Pakistan, currently in the throes of a major economic crisis, is grappling with high external debt, a weak local currency and dwindling foreign exchange reserves, enough to shore up for barely one month’s imports.
The IMF said the cash-starved country had a few more tasks before it could unlock a USD 6.5 billion loan to avoid a default, putting pressure on the government to secure assurances from countries that have promised financing support.
Esther Perez Ruiz, the IMF’s resident representative for Pakistan, said a staff-level agreement would follow once the few remaining points were closed, the report added.
Finance Minister Ishaq Dar is also said to meet the leadership of the UAE before leaving for the US on April 10 to attend the upcoming Annual Spring Meeting of the Bretton Wood Institutions (BWIs), known as the International Monetary Fund and the World Bank, from April 10 to 16.
Last month, the IMF said Pakistan had made “substantial progress” toward meeting policy commitments needed to unlock loans the country needs to avoid default. Pakistan has taken tough measures including increasing taxes and energy prices, and allowing its currency to weaken to restart the $6.5 billion IMF loan package, it said.
IMF has received Saudi Arabia’s commitment to provide funds for Pakistan: minister

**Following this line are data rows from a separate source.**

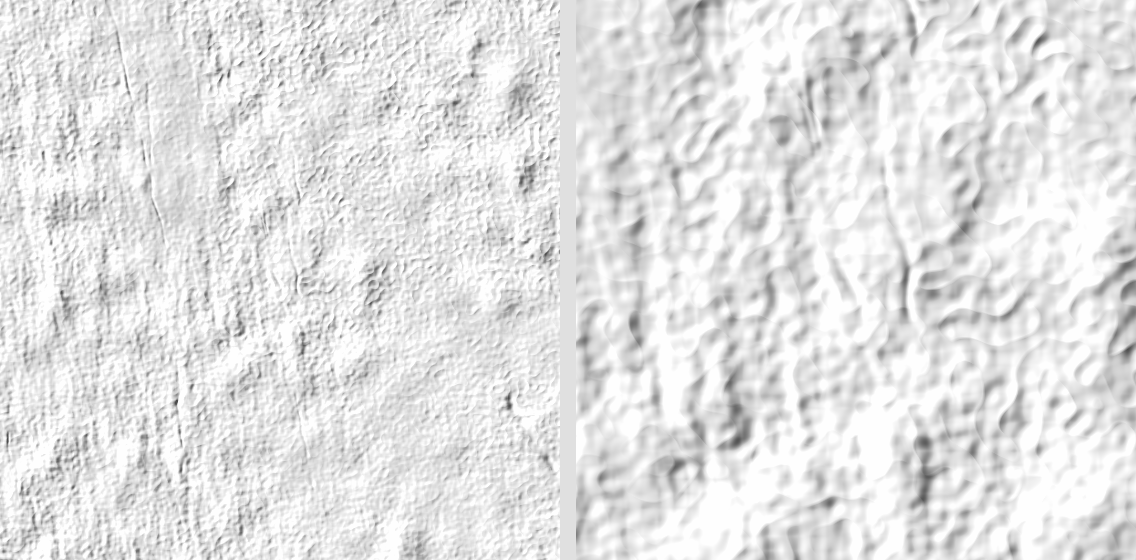
Left, the full canvas; right, a detail of the centre.
This texture map is drawn by a Shadertoy shader. Its source:

```glsl
// Pale, scraped plaster lit from the upper left.
// A height field of grain, wrinkles, upright streaks, lumps and scratches
// is built from noise; its slope toward the light becomes the grey tone.

const vec2  LIGHT = vec2(-0.80, 0.60);    // direction toward the light
const float SLOPE_STEP = 0.0022;          // distance used to measure slope
const float BASE_TONE = 0.900;            // grey of a flat surface
const float CONTRAST = 0.073;             // tone change per unit of slope
const float SHADOW_START = 1.20;          // slope where shadows deepen
const float SHADOW_DEPTH = 0.055;         // extra darkness of deep shadows
const float STAIN = 0.075;                // broad tone variation
const float PANEL_SHADE = 0.030;          // darkness of the smooth panel
const float WHITE_LIMIT = 0.996;
const float GRAIN_FREQ = 118.0;
const float WRINKLE_FREQ = 54.0;
const float SWELL_FREQ = 16.0;
const vec2  STREAK_FREQ = vec2(60.0, 14.0);
const vec2  TICK_FREQ = vec2(105.0, 42.0);
const vec2  BAND_FREQ = vec2(30.0, 88.0);
const float STREAK_LEAN = 0.13;           // sideways drift of the streaks
const int   LUMPS = 20;
const int   SCRATCHES = 8;
const float SCRATCH_WIDTH = 0.0032;

vec2 hash2(vec2 p) {
    vec3 q = fract(p.xyx * vec3(0.1031, 0.1030, 0.0973));
    q += dot(q, q.yzx + 33.33);
    return fract((q.xx + q.yz) * q.zy);
}

float cornerSlope(vec2 cell, vec2 offset) {
    return dot(hash2(cell + 57.0) * 2.0 - 1.0, offset);
}

// Gradient noise, about -0.7 to 0.7
float noise(vec2 p) {
    vec2 i = floor(p), f = fract(p);
    vec2 u = f * f * (3.0 - 2.0 * f);
    vec2 e = vec2(1.0, 0.0);
    float low = mix(cornerSlope(i, f), cornerSlope(i + e, f - e), u.x);
    float high = mix(cornerSlope(i + e.yx, f - e.yx),
                     cornerSlope(i + 1.0, f - 1.0), u.x);
    return mix(low, high, u.y);
}

// Smooth panel between the long scratches: 1 inside, 0 outside
float panelMask(vec2 p) {
    vec2 d = (p - vec2(0.31 + 0.15 * (0.75 - p.y), 0.75)) / vec2(0.085, 0.21);
    return exp(-dot(d, d) * dot(d, d));
}

// Groove along a segment, fading in and out at its ends
float groove(vec2 p, vec2 a, vec2 b, float width) {
    vec2 ab = b - a;
    float t = clamp(dot(p - a, ab) / dot(ab, ab), 0.0, 1.0);
    float d = length(p - a - ab * t) / width;
    float fade = smoothstep(0.0, 0.2, t) * smoothstep(1.0, 0.8, t);
    return width * fade * exp(-d * d);
}

// Ragged raised lumps, taller than wide, in shuffled places
float lumps(vec2 p) {
    float h = 0.0;
    vec2 q = p + 0.012 * vec2(noise(p * 34.0 + 7.0), noise(p * 34.0 + 60.0));
    for (int i = 0; i < LUMPS; i++) {
        vec2 place = hash2(vec2(float(i) * 3.0, 11.0));
        vec2 shape = hash2(vec2(float(i) * 5.0, 29.0));
        float radius = mix(0.010, 0.036, shape.x * shape.x);
        vec2 d = (q - place) / (radius * vec2(1.0, 1.0 + shape.y));
        h += 3.0 * radius * exp(-dot(d, d));
    }
    return h;
}

// Broken steep scratches on the left and one gouge at the lower right
float scratches(vec2 p) {
    float h = 0.0;
    vec2 q = p + 0.007 * vec2(noise(p * 30.0), noise(p * 30.0 + 40.0));
    for (int i = 0; i < SCRATCHES; i++) {
        vec2 place = hash2(vec2(float(i) * 7.0, 71.0));
        vec2 shape = hash2(vec2(float(i) * 9.0, 83.0));
        vec2 start = vec2(place.x * 0.56, 0.15 + 0.90 * place.y);
        vec2 run = vec2(0.02 + 0.25 * shape.x, -1.0) * mix(0.10, 0.26, shape.y);
        h += groove(q, start, start + run, SCRATCH_WIDTH);
    }
    h += 1.2 * groove(q, vec2(0.19, 1.02), vec2(0.31, 0.50), SCRATCH_WIDTH);
    h += 1.5 * groove(q, vec2(0.86, 0.36), vec2(1.04, 0.08), 0.008);
    return h * smoothstep(-0.35, 0.35, noise(p * 34.0 + 5.0)) * 1.4;
}

float height(vec2 p) {
    // Regions: streaked left, wrinkled upper right, banded lower right
    float drift = 0.35 * noise(p * 4.0 + 3.0);
    float streaked = smoothstep(0.72, 0.38, p.x + drift);
    float wrinkled = smoothstep(0.25, 0.85, 0.6 * p.x + 0.5 * p.y + drift);
    float banded = (1.0 - streaked) * smoothstep(0.60, 0.25, p.y + drift);
    float rough = 1.0 + 0.8 * noise(p * 6.0 + 17.0);
    rough *= (1.0 - 0.5 * panelMask(p)) * (1.0 - 0.25 * banded);

    vec2 warped = p + 0.007 * vec2(noise(p * 30.0), noise(p * 30.0 + 31.0));
    vec2 leaned = warped + vec2(STREAK_LEAN * p.y, 0.0);
    vec2 tilted = warped - vec2(0.0, 0.2 * p.x);

    float h = 1.45 * noise(p * GRAIN_FREQ) / GRAIN_FREQ;
    h -= mix(0.8, 1.6, wrinkled) * abs(noise(warped * WRINKLE_FREQ)) / WRINKLE_FREQ;
    h += 1.1 * noise(p * SWELL_FREQ + 9.0) / SWELL_FREQ;
    h += mix(0.35, 1.55, streaked) * noise(leaned * STREAK_FREQ) / STREAK_FREQ.x;
    h += mix(0.5, 1.1, streaked) * noise(leaned * TICK_FREQ + 21.0) / TICK_FREQ.x;
    h += mix(0.5, 1.0, banded) * noise(tilted * BAND_FREQ + 13.0) / BAND_FREQ.y;
    return h * rough + lumps(p) - 2.8 * scratches(p);
}

void mainImage(out vec4 fragColor, in vec2 fragCoord) {
    vec2 p = fragCoord / iResolution.y;
    vec2 reach = 0.5 * SLOPE_STEP * LIGHT;
    float facing = (height(p - reach) - height(p + reach)) / SLOPE_STEP;

    // Slopes turned away from the light fall off faster than lit ones rise
    float tone = BASE_TONE + CONTRAST * facing;
    tone -= SHADOW_DEPTH * max(-facing - SHADOW_START, 0.0);
    tone += STAIN * (noise(p * 9.0 + 2.0) + noise(p * vec2(24.0, 17.0) + 8.0));
    tone -= PANEL_SHADE * panelMask(p);
    fragColor = vec4(vec3(clamp(tone, 0.30, WHITE_LIMIT)), 1.0);
}
```
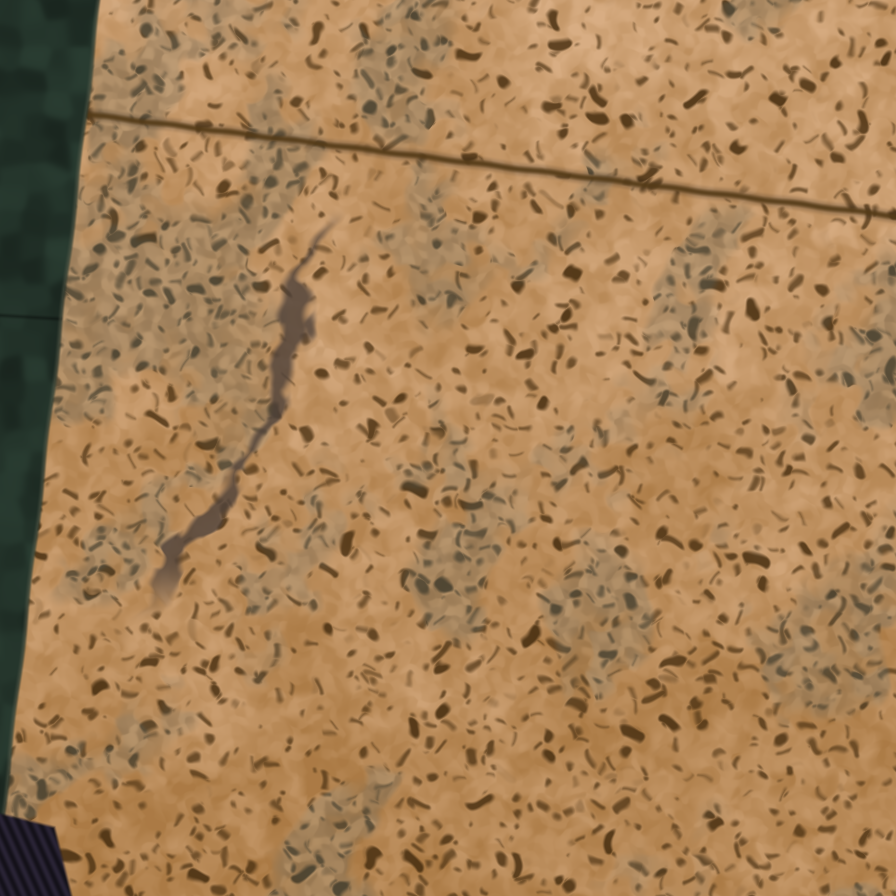
This texture is drawn by a Shadertoy shader. Its source:

```glsl
// Speckled orange granite slabs with a slanted joint, a grey vein and a dark tile border.

const vec3 GRANITE_PALE  = vec3(0.83, 0.66, 0.49);
const vec3 GRANITE_OCHRE = vec3(0.67, 0.48, 0.27);
const vec3 PATCH_GREY    = vec3(0.60, 0.50, 0.37);
const vec3 SPECK_BROWN   = vec3(0.29, 0.19, 0.07);
const vec3 SPECK_SLATE   = vec3(0.29, 0.26, 0.19);
const vec3 VEIN_COLOR    = vec3(0.30, 0.25, 0.22);
const vec3 JOINT_COLOR   = vec3(0.33, 0.23, 0.09);
const vec3 TILE_GREEN    = vec3(0.13, 0.19, 0.155);
const vec3 RIM_COLOR     = vec3(0.36, 0.37, 0.30);
const vec3 CORNER_PURPLE = vec3(0.14, 0.12, 0.18);
const float SOFT = 0.0026;

vec3 hash3(vec2 p) {
    vec3 q = fract(p.xyx * vec3(0.1031, 0.1030, 0.0973));
    q += dot(q, q.yxz + 33.33);
    return fract((q.xxy + q.yzz) * q.zyx);
}

// Smooth cellular noise: random cell values blended by distance.
float cellNoise(vec2 p) {
    vec2 cell = floor(p);
    float total = 0.0, weight = 0.0;
    for (int j = -1; j <= 1; j++)
    for (int i = -1; i <= 1; i++) {
        vec2 id = cell + vec2(i, j);
        vec3 h = hash3(id + 71.0);
        vec2 d = p - id - 0.2 - 0.6 * h.xy;
        float w = exp(-6.0 * dot(d, d));
        total += w * h.z;
        weight += w;
    }
    return total / weight;
}

float segmentDistance(vec2 p, vec2 halfSpan) {
    float t = clamp(dot(p, halfSpan) / dot(halfSpan, halfSpan), -1.0, 1.0);
    return length(p - halfSpan * t);
}

// Short, randomly turned mineral grains; returns coverage.
float specks(vec2 p, float scale, float density, float radius, float reach) {
    vec2 q = p * scale;
    vec2 cell = floor(q);
    float soft = SOFT * scale;
    float cover = 0.0;
    for (int j = -1; j <= 1; j++)
    for (int i = -1; i <= 1; i++) {
        vec2 id = cell + vec2(i, j);
        vec3 place = hash3(id + scale);
        vec3 form = hash3(id + scale * 3.0 + 17.0);
        float angle = 0.9 + 3.2 * (form.x - 0.5);
        vec2 halfSpan = vec2(cos(angle), sin(angle)) * (0.02 + reach * form.y * form.y);
        float size = radius * (0.55 + 0.8 * form.z);
        float d = segmentDistance(q - id - 0.1 - 0.8 * place.xy, halfSpan) - size;
        float present = smoothstep(-0.05, 0.05, density - place.z);
        float tone = 0.6 + 0.4 * form.z;
        cover = max(cover, present * tone * (1.0 - smoothstep(-soft, soft, d)));
    }
    return cover;
}

// Layered sines bend straight features into irregular ones.
vec2 wobble(vec2 p, float freq) {
    vec2 a = sin(p.yx * freq + vec2(0.4, 2.1));
    return a + 0.6 * sin(p * freq * 1.73 + a * 1.8 + vec2(3.0, 0.7));
}

float below(float d, float soft) {
    return 1.0 - smoothstep(-soft, soft, d);
}

float veinMask(vec2 p, float grain) {
    float path = 0.10 + 0.46 * (p.y - 0.14) + 0.02 * sin((p.y - 0.42) * 15.7);
    path += 0.006 * sin(p.y * 61.0) + 0.003 * sin(p.y * 143.0);
    float width = 0.003 + 0.013 * pow(abs(sin((p.y - 0.50) * 13.0)), 1.5);
    float ends = smoothstep(0.30, 0.38, p.y) * (1.0 - smoothstep(0.72, 0.77, p.y));
    float d = abs(p.x - path) * 0.9 - width * (0.15 + 1.4 * grain);
    return ends * below(d, 0.005);
}

vec3 granite(vec2 p) {
    vec2 bent = p + 0.0025 * wobble(p, 130.0);
    float broad = cellNoise(p * 7.0 + 4.0);
    float grain = cellNoise(bent * 44.0);
    float fine = cellNoise(bent * 105.0 + 9.0);

    // Cloudy grey areas, stretched along a steep diagonal.
    vec2 along = vec2(0.88 * p.x - 0.47 * p.y, 0.47 * p.x + 0.88 * p.y);
    along += 0.018 * wobble(p, 21.0);
    float cloud = 0.75 * cellNoise(along * vec2(12.0, 6.5) + 2.0) + 0.25 * grain;
    float patchy = smoothstep(0.52, 0.74, cloud);

    float light = 0.20 + 0.42 * p.y + 0.35 * (broad - 0.5)
                + 0.45 * (grain - 0.5) + 0.30 * (fine - 0.5) + 0.12;
    vec3 color = mix(GRANITE_OCHRE, GRANITE_PALE, clamp(light, 0.0, 1.1));
    color = mix(color, PATCH_GREY * (0.86 + 0.28 * fine), 0.65 * patchy);

    float large = specks(bent, 35.0, 0.40 + 0.28 * patchy, 0.15, 0.36);
    float small = specks(bent + 0.37, 61.0, 0.34 + 0.30 * patchy, 0.15, 0.42);
    vec3 speckColor = mix(SPECK_BROWN, SPECK_SLATE, patchy);
    color = mix(color, speckColor, max(0.92 * large, 0.72 * small));
    return mix(color, VEIN_COLOR, 0.8 * veinMask(p, grain));
}

vec3 darkTile(vec2 p) {
    vec3 color = TILE_GREEN * (0.75 + 0.5 * cellNoise(p * 38.0));
    return color * (1.0 - 0.4 * below(abs(p.y - 0.648 + 0.06 * p.x) - 0.0015, SOFT));
}

void mainImage(out vec4 fragColor, in vec2 fragCoord) {
    vec2 p = fragCoord / iResolution.xy;
    vec3 color = granite(p);

    // Joint between the two slabs.
    float joint = abs(p.y - 0.872 + 0.126 * (p.x - 0.10) + 0.0006 * sin(p.x * 90.0));
    color = mix(color, color * 0.78, below(joint - 0.006, 0.004));
    color = mix(color, JOINT_COLOR, 0.88 * below(joint - 0.0028, SOFT));

    // Dark tile border with a thin worn rim.
    float edge = p.x - 0.112 + 0.118 * (1.0 - p.y) + 0.001 * sin(p.y * 40.0);
    color = mix(color, darkTile(p), below(edge, SOFT));
    color = mix(color, RIM_COLOR, 0.5 * below(abs(edge + 0.002) - 0.0012, SOFT));

    // Ribbed dark object in the lower left corner.
    float corner = max(p.y - 0.092 + 0.25 * p.x, p.x - 0.08 + 0.25 * p.y);
    float ribs = 0.85 + 0.3 * sin((p.x + 0.45 * p.y) * 520.0);
    color = mix(color, CORNER_PURPLE * ribs, below(corner, SOFT));

    fragColor = vec4(color, 1.0);
}
```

Minister of State for Finance and Revenue Dr Aisha Ghaus Pasha said on Thursday that the International Monetary Fund (IMF) has received a commitment from Saudi Arabia regarding funding for Pakistan.
Last month, Finance Minister Ishaq Dar had said that financing commitments from friendly countries were the last hurdle in securing the IMF deal, which Pakistan needs to stave off default.
In a parliamentary address last week, Prime Minister Shehbaz Sharif had also said that the IMF wants external financing commitments fulfilled from friendly countries before it releases bailout funds.
The international lender has been negotiating with Islamabad since early February to resume $1.1 billion in funding held since November, which is part of a $7 billion bailout agreed in 2019.
With central bank reserves falling to critical levels, hardly enough for four weeks of imports, the IMF tranche is critical for the country as it will also unlock other external financing avenues, helping Pakistan avert a default on its obligations.
“IMF has indicated to us that they received correspondence from Saudi Arabia on the funding commitment,” Pasha said.
“Our situation has improved and talks with UAE are also underway,” Pasha said, adding that Pakistan would need a similar commitment from the Emirates as well before things with the IMF progress. https://www.dawn.com/news/1746210/imf-has-received-saudi-arabias-commitment-to-provide-funds-for-pakistan-minister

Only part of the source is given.